Concentricity is part of coaxiality. While the check for coaxiality includes the axes, the check for concentricity only includes the center point. These checks are usually performed several times on a part.
What is concentricity?
Concentricity is referred to as the location check of one or more independent circles. At first, the datum element is determined. This datum element can be either an axis or a center point. Then, a planar or circular tolerance zone is created around this datum element. The location of the center point is allowed to deviate within this tolerance zone. The dimension is considered out of tolerance if the center point is located outside the tolerance zone.
Concentricity in terms of metrology belongs location tolerances. Other location tolerances are, for example, position and symmetry tolerances. Imagine a washer with an outer diameter of 15 mm. In the center of the washer is a bore hole with a diameter of 10 mm. This bore hole serves as a datum element. With a concentricity tolerance of 0.4, the center point of the inner circle is then used as the datum. A circle with a diameter of 0.4 mm is created around the datum. This is the tolerance zone in which the center point of the outer diameter is allowed to be located. To achieve concentricity, the center point of the outer circle can only have a maximum radial offset of 0.2 mm to the center point of the inner circle. Otherwise, the center point would be out of tolerance.

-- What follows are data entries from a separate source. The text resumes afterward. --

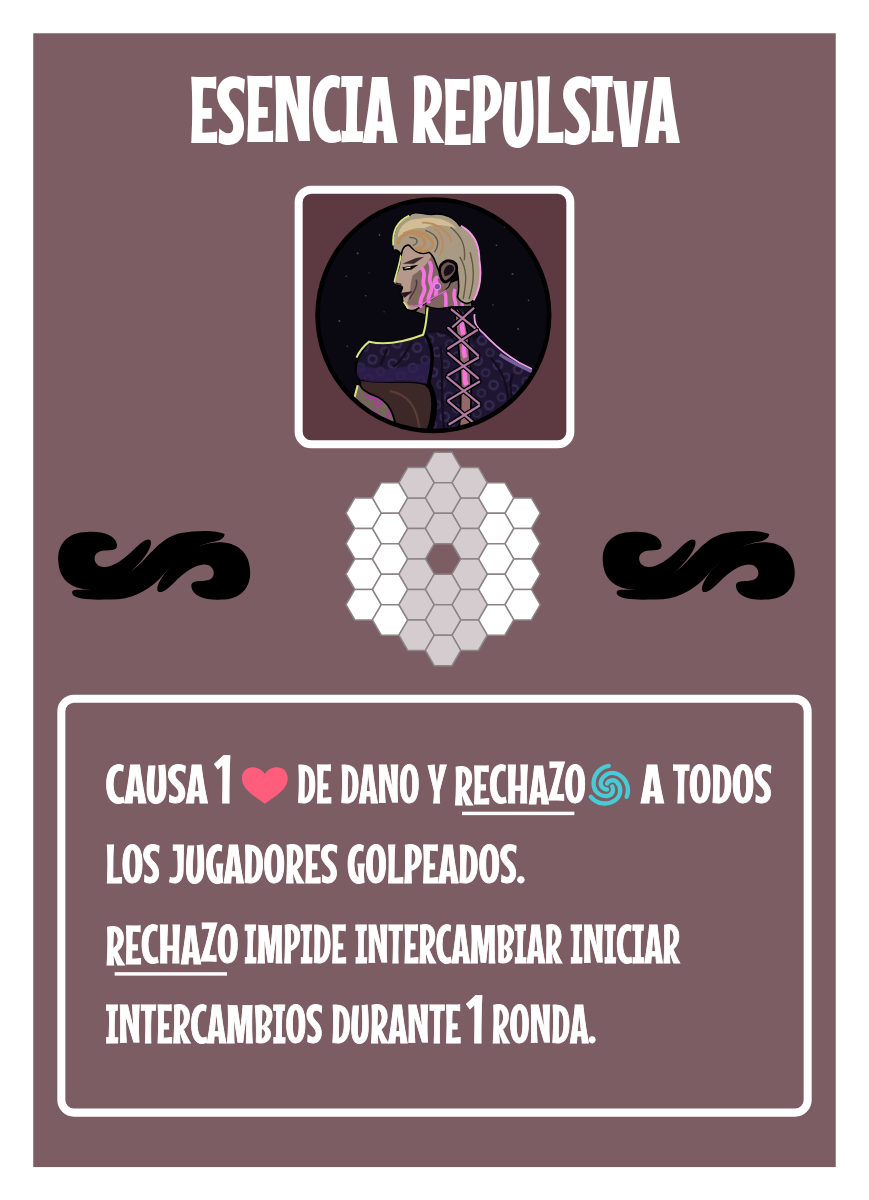
<!DOCTYPE html>
<html lang="es">
<head>
<meta charset="utf-8">
<title>Esencia repulsiva</title>
<link rel="stylesheet" href="https://fonts.googleapis.com/css2?family=Mouse+Memoirs&display=swap">
<style>
:root{
  --paper:#fff;--card:#7d5d64;--panel:#5d3a41;--ink:#000;--night:#0a0912;
  --hex-soft:#d5cccf;--hex-line:#8c8488;--heart:#ff5d7c;--swirl:#49cbd6;
  --hair:#a99a84;--hair-light:#d3bd95;--hair-warm:#bd8a5c;
  --skin:#b59a8c;--skin-shade:#806660;--glow:#f573e0;--lime:#d7e57c;
  --cloth:#1d1630;--cloth-deep:#110d1d;--cloth-ring:#352a50;--cuff:#3c2827;--lace:#b47aa6;
}
*{box-sizing:border-box}
html,body{margin:0;width:869px;height:1200px;overflow:hidden;background:var(--paper)}
.card{display:block;width:869px;height:1200px}
.title,.rules text{font-family:"Mouse Memoirs",fantasy;fill:var(--paper);stroke:var(--paper)}
.title{font-size:80px;stroke-width:1.6}
.rules text{font-size:47px;stroke-width:.7}
.rules .number{font-size:58px}
.keyword-line{fill:var(--paper)}
.frame{stroke:var(--paper);stroke-width:7}
.hex-area use{stroke:var(--hex-line);stroke-width:1.3}
.hit{fill:var(--hex-soft)}
.range{fill:var(--paper)}
.flourish path{fill:var(--panel);stroke:var(--ink);stroke-width:4;stroke-linejoin:round}
.swirl use{fill:none;stroke:var(--swirl);stroke-width:3.8;stroke-linecap:round}
</style>
</head>
<body>
<svg class="card" viewBox="0 0 758 1046.7" xmlns="http://www.w3.org/2000/svg">
<defs>
  <path id="hex" d="M-15.4 0L-7.7-13.3H7.7L15.4 0L7.7 13.3H-7.7Z"/>
  <g id="hex-column-4"><use href="#hex" y="-39.9"/><use href="#hex" y="-13.3"/><use href="#hex" y="13.3"/><use href="#hex" y="39.9"/></g>
  <g id="hex-column-5"><use href="#hex" y="-53.2"/><use href="#hex" y="-26.6"/><use href="#hex"/><use href="#hex" y="26.6"/><use href="#hex" y="53.2"/></g>
  <g id="hex-column-6"><use href="#hex-column-4"/><use href="#hex" y="-66.5"/><use href="#hex" y="66.5"/></g>
  <g id="hex-column-center"><use href="#hex" y="-79.8"/><use href="#hex" y="-53.2"/><use href="#hex" y="-26.6"/><use href="#hex" y="26.6"/><use href="#hex" y="53.2"/><use href="#hex" y="79.8"/></g>
  <path id="curl" d="M51 491C49 474 60 464 76 464C89 463 101 467 102 475C103 482 93 479 87 481C81 483 81 491 87 494C96 497 108 488 117 479C122 474 128 469 131 471C134 475 127 486 119 494C108 506 94 514 78 514C62 514 52 505 51 491Z"/>
  <g id="flourish">
    <path d="M196 466C188 462 170 463 158 465C143 468 134 480 124 490C112 502 98 511 78 514C68 515 62 513 63 518C66 524 82 523 97 523C114 523 128 516 139 505C152 491 164 478 184 473C190 472 195 471 196 466Z"/>
    <use href="#curl"/>
    <use href="#curl" transform="rotate(180 134.5 493.5)"/>
  </g>
  <path id="swirl-arm" d="M3 0A5.5 5.5 0 0 1 0 8A10.5 10.5 0 0 1-13 0A15.5 15.5 0 0 1 0-18"/>
  <pattern id="ring-cloth" width="18" height="18" patternUnits="userSpaceOnUse" patternTransform="rotate(12)">
    <rect width="18" height="18" fill="#1d1630"/>
    <circle cx="5" cy="5" r="3.6" fill="none" stroke="#352a50" stroke-width="2"/>
    <circle cx="14" cy="14" r="3.2" fill="none" stroke="#30264a" stroke-width="2"/>
  </pattern>
  <clipPath id="medallion"><circle cx="378" cy="275" r="101"/></clipPath>
</defs>

<rect width="758" height="1046.7" fill="var(--paper)"/>
<rect x="29" y="29" width="700" height="989" fill="var(--card)"/>

<text class="title" role="heading" aria-level="1" x="165" y="124" textLength="427" lengthAdjust="spacingAndGlyphs" dy="0 1 -2 1 -1 1 0 0 0 2 -2 3 -3 1 -1 3 -3">ESENCIA REPULSIVA</text>

<g class="portrait" role="img" aria-label="Figura de espaldas con pelo rubio y corpiño con cordones">
  <rect class="frame" x="260.5" y="165.5" width="237" height="222" rx="11" fill="var(--panel)"/>
  <circle cx="378" cy="275" r="101" fill="var(--night)"/>
  <g clip-path="url(#medallion)">
    <g class="stars" fill="#4b4a52">
      <circle cx="312" cy="221" r=".9"/><circle cx="302" cy="241" r=".7"/><circle cx="331" cy="205" r=".8"/><circle cx="319" cy="258" r=".7"/><circle cx="296" cy="280" r=".9"/><circle cx="335" cy="272" r=".6"/><circle cx="433" cy="214" r=".8"/><circle cx="447" cy="239" r=".9"/><circle cx="430" cy="266" r=".7"/><circle cx="461" cy="262" r=".7"/><circle cx="452" cy="287" r=".8"/><circle cx="322" cy="238" r=".6"/><circle cx="440" cy="198" r=".6"/><circle cx="303" cy="302" r=".7"/>
    </g>

    <g class="arm">
      <path d="M312 336C308 350 306 364 306 380H350L356 340Z" fill="#77665c"/>
      <path d="M312 336C308 350 306 362 306 372" fill="none" stroke="var(--lime)" stroke-width="1.8"/>
      <path d="M316 336C326 345 342 342 341 355C340 364 335 366 337 376M318 344C326 350 333 345 332 352C331 356 326 352 328 349M325 358C331 360 331 366 329 372" fill="none" stroke="#a73f9c" stroke-width="2.2"/>
      <path d="M315 331C330 333 352 328 372 334C380 346 377 362 372 380H346C345 362 340 349 324 344C317 341 312 337 315 331Z" fill="var(--cuff)" stroke="var(--ink)" stroke-width="1.6"/>
      <path d="M340 341C354 344 364 352 366 376" fill="none" stroke="#593d36" stroke-width="2"/>
    </g>

    <g class="neck">
      <path d="M374 254L362 272C378 276 398 290 412 270L409 240Z" fill="var(--skin-shade)" stroke="var(--ink)" stroke-width="1.2"/>
      <path d="M388 255C391 262 386 267 392 274M397 252C393 260 401 265 397 275M405 255C401 264 405 266 402 274" fill="none" stroke="var(--glow)" stroke-width="3"/>
    </g>

    <g class="bodice">
      <path d="M372 267C382 273 392 267 397 268L414 268C413 278 416 286 422 291C434 304 446 314 464 322C472 338 476 360 470 380H370C382 360 382 344 371 335C352 330 332 336 314 331C307 323 310 313 322 298C338 302 356 297 369 292C371 284 372 276 372 267Z" fill="url(#ring-cloth)" stroke="var(--ink)" stroke-width="2"/>
      <path d="M314 318C332 325 356 321 376 314C378 322 376 330 372 335C352 330 332 337 314 331C310 327 310 322 314 318Z" fill="#302053" opacity=".75"/>
      <path d="M372 267C382 273 392 267 397 268C394 276 397 286 395 296C388 290 379 288 369 292C371 284 372 276 372 267Z" fill="var(--cloth-deep)"/>
      <path d="M403 268H414C413 278 416 286 420 291L413 298Z" fill="var(--cloth-deep)"/>
      <path d="M371 292C381 306 376 322 374 334C383 348 380 366 374 380" fill="none" stroke="var(--ink)" stroke-width="3"/>
      <path d="M428 312C443 328 447 350 441 378M447 326C442 343 449 357 456 365M384 302C388 324 383 350 388 378M360 298C353 308 350 316 343 320M338 304L332 318" fill="none" stroke="var(--cloth-deep)" stroke-width="2"/>
      <path d="M311 312C314 305 317 302 322 298C338 302 356 297 369 292C372 284 372 276 373 268" fill="none" stroke="var(--lime)" stroke-width="1.8"/>
      <path d="M414 274C413 282 416 286 422 291C434 304 446 314 464 322" fill="none" stroke="#ee9fe4" stroke-width="1.6"/>
      <path d="M436 309C444 315 453 319 464 324" fill="none" stroke="#76609c" stroke-width="3"/>
    </g>

    <g class="lacing">
      <path d="M398 268C404 274 408 286 409 300C410 322 413 344 409 380H400C403 354 402 324 400 302C399 290 395 280 398 268Z" fill="#94686b" stroke="var(--ink)" stroke-width="1.5"/>
      <path d="M402 276L404 292M403 294C408 299 402 304 406 312M404 318C408 326 403 329 407 336" fill="none" stroke="var(--glow)" stroke-width="4"/>
      <g fill="none" stroke-linecap="round">
        <path id="laces" d="M394 270L414 286M413 269L395 285M391 286L417 310M416 288L391 304M391 308L417 330M417 312L391 327M390 329L418 352M418 333L391 349M391 350L417 372M418 354L392 370" stroke="var(--ink)" stroke-width="4"/>
        <use href="#laces" stroke="none"/>
        <path d="M394 270L414 286M413 269L395 285M391 286L417 310M416 288L391 304M391 308L417 330M417 312L391 327M390 329L418 352M418 333L391 349M391 350L417 372M418 354L392 370" stroke="var(--lace)" stroke-width="2"/>
      </g>
    </g>

    <g class="head">
      <path d="M351 213C350 222 349 228 348 233C346 239 344 243 343 247C345 250 350 248 351 251L349 256L351 259L351 262C354 264 352 267 355 270C360 273 365 269 370 265C378 260 386 255 391 250L401 230L390 207Z" fill="var(--skin)" stroke="var(--ink)" stroke-width="1.5"/>
      <path d="M360 240C357 249 359 256 355 264C358 269 364 269 370 265C378 260 386 255 391 250L398 230L380 212C378 225 370 234 360 240Z" fill="var(--skin-shade)"/>
      <path d="M350 220C349 231 345 240 344 246M352 263L356 269" fill="none" stroke="var(--lime)" stroke-width="1.5"/>
      <path d="M351 230L363 225L370 224L361 230Z" fill="#3b272b"/>
      <path d="M351 233L365 231L359 235L352 236Z" fill="var(--ink)"/>
      <path d="M353 234L358 233" stroke="#e6d8cb" stroke-width="1"/>
      <path d="M345 247L350 248M350 256L358 255L353 259Z" fill="#251820" stroke="#251820" stroke-width="1.2"/>
      <path d="M363 244C365 250 360 256 357 261" fill="none" stroke="#4c3638" stroke-width="1.2"/>
      <path d="M368 234C373 239 367 245 370 250C372 256 365 259 367 267M375 229C379 237 372 242 376 248C379 254 372 257 374 263M381 242C376 247 383 251 380 257" fill="none" stroke="var(--glow)" stroke-width="3.4" stroke-linecap="round"/>
      <path d="M358 266C363 270 374 262 389 253" fill="none" stroke="#db64cc" stroke-width="1.3"/>

      <path class="hair" d="M343 219C341 206 345 193 357 188C361 183 369 187 376 187C387 185 397 190 401 197C413 201 418 213 418 226C421 239 419 254 413 262C408 267 402 264 399 259C402 249 399 239 398 230C393 224 387 229 384 238C380 233 380 223 374 220C367 223 361 219 357 214C353 213 351 217 350 222C347 218 345 217 343 219Z" fill="var(--hair)" stroke="var(--ink)" stroke-width="1.4"/>
      <path d="M347 207C348 196 356 191 365 191C378 188 391 191 398 199C389 197 379 194 370 199C361 198 354 201 347 207Z" fill="var(--hair-light)"/>
      <path d="M347 213C350 203 359 201 367 206C374 210 370 218 362 217C370 222 382 217 376 209C371 202 360 200 352 204" fill="none" stroke="var(--hair-warm)" stroke-width="2.6"/>
      <path d="M368 194C382 194 391 202 394 211M379 199C388 207 388 216 383 223" fill="none" stroke="var(--hair-warm)" stroke-width="1.7"/>
      <path d="M371 201C383 205 384 213 379 220M393 198C405 208 406 217 405 227M401 224C409 237 406 249 404 261M410 220C415 236 413 249 409 261M357 207C366 207 365 213 360 214" fill="none" stroke="#665646" stroke-width="1.2"/>
      <path d="M343 214C342 202 346 193 357 188" fill="none" stroke="var(--lime)" stroke-width="1.6"/>
      <path d="M402 197C413 203 418 213 418 226C420 238 419 252 413 262" fill="none" stroke="#f19be5" stroke-width="1.8"/>
      <path d="M384 240C381 230 390 224 397 230C401 235 396 242 389 246C386 246 385 243 384 240Z" fill="#725451" stroke="var(--ink)" stroke-width="2.4"/>
      <path d="M387 238C388 231 393 229 396 233C397 237 392 240 388 241" fill="#17101b"/>
      <path d="M381 244L383 250" stroke="var(--glow)" stroke-width="1.5"/>
      <circle cx="381.5" cy="250" r="2.8" fill="#8650a0" stroke="#e38cdf" stroke-width="1"/>
    </g>
  </g>
  <circle cx="378" cy="275" r="101" fill="none" stroke="var(--ink)" stroke-width="4"/>
</g>

<g class="hex-area" role="img" aria-label="Área de efecto">
  <g class="range">
    <use href="#hex-column-4" x="317.2" y="487.5"/><use href="#hex-column-4" x="455.8" y="487.5"/>
    <use href="#hex-column-5" x="340.3" y="487.5"/><use href="#hex-column-5" x="432.7" y="487.5"/>
  </g>
  <g class="hit">
    <use href="#hex-column-6" x="363.4" y="487.5"/><use href="#hex-column-6" x="409.6" y="487.5"/>
    <use href="#hex-column-center" x="386.5" y="487.5"/>
  </g>
</g>

<g class="flourish" aria-hidden="true">
  <use href="#flourish"/><use href="#flourish" x="475"/>
</g>

<g class="rules">
  <rect class="frame" x="53.5" y="609.5" width="651" height="361" rx="11" fill="none"/>

  <text x="92" y="700" textLength="89" lengthAdjust="spacingAndGlyphs">CAUSA</text>
  <text class="number" x="187" y="700" textLength="15" lengthAdjust="spacingAndGlyphs">1</text>
  <path class="heart" d="M231 701C221 694 211 688 211 679C211 668 225 666 231 675C237 666 251 668 251 679C251 688 241 694 231 701Z" fill="var(--heart)"/>
  <text x="259" y="700" textLength="130" lengthAdjust="spacingAndGlyphs">DE DANO Y</text>
  <text x="396" y="700" textLength="115" lengthAdjust="spacingAndGlyphs" dy="2 -1 -1 0 1 -3 2">RECHAZO</text>
  <rect class="keyword-line" x="403" y="708" width="98" height="3"/>
  <g class="swirl" transform="translate(531 686)">
    <use href="#swirl-arm"/><use href="#swirl-arm" transform="rotate(120)"/><use href="#swirl-arm" transform="rotate(240)"/>
  </g>
  <text x="559" y="700" textLength="20" lengthAdjust="spacingAndGlyphs">A</text>
  <text x="587" y="700" textLength="86" lengthAdjust="spacingAndGlyphs">TODOS</text>

  <text x="92" y="770" textLength="366" lengthAdjust="spacingAndGlyphs">LOS JUGADORES GOLPEADOS.</text>

  <text x="92" y="840" textLength="116" lengthAdjust="spacingAndGlyphs" dy="2 -1 -1 0 1 -3 2">RECHAZO</text>
  <rect class="keyword-line" x="100" y="848" width="98" height="3"/>
  <text x="213" y="840" textLength="380" lengthAdjust="spacingAndGlyphs">IMPIDE INTERCAMBIAR INICIAR</text>

  <text x="92" y="910" textLength="310" lengthAdjust="spacingAndGlyphs">INTERCAMBIOS DURANTE</text>
  <text class="number" x="407" y="910" textLength="15" lengthAdjust="spacingAndGlyphs">1</text>
  <text x="429" y="910" textLength="91" lengthAdjust="spacingAndGlyphs">RONDA.</text>
</g>
</svg>
</body>
</html>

The permissible deviations from the nominal dimensions (tolerances) occur during the manufacturing process. They often result from systematic or random influences on production, such as temperatures, vibrations or dirt. Knowing if the concentricity deviations are within the limit values is crucial for the later functioning of the part.
Applications of concentricity
The measurement of concentricity plays an important role in the production of precision ball bearings for the automotive and other industries. Rolling bearings are needed in automotive engineering. They reduce the energy consumption due to low friction. To ensure the best possible efficiency of the ball bearings, the metrological systems in use have to work with the highest precision. Classic length measurements for ball bearings include:
- Diameter of the bearing groove and bore hole
- Concentricity of bore holes to the outer diameter
- Concentricity of bearing grooves to the outer diameter and bore hole
- Concentricity of seal grooves to the outer diameter
- Roundness of the bearing groove
- Parallelism and location of the bearing grooves to the sides
Ball bearings are used in various products. They enable a smooth and fast rotation of parts that are required in drive technology, mechanical engineering and machine tool manufacturing.
Optical 3D measurement technology enables non-contact measurements of concentricity by means of 3D scans. This enables high-speed measurements with the highest degree of detail.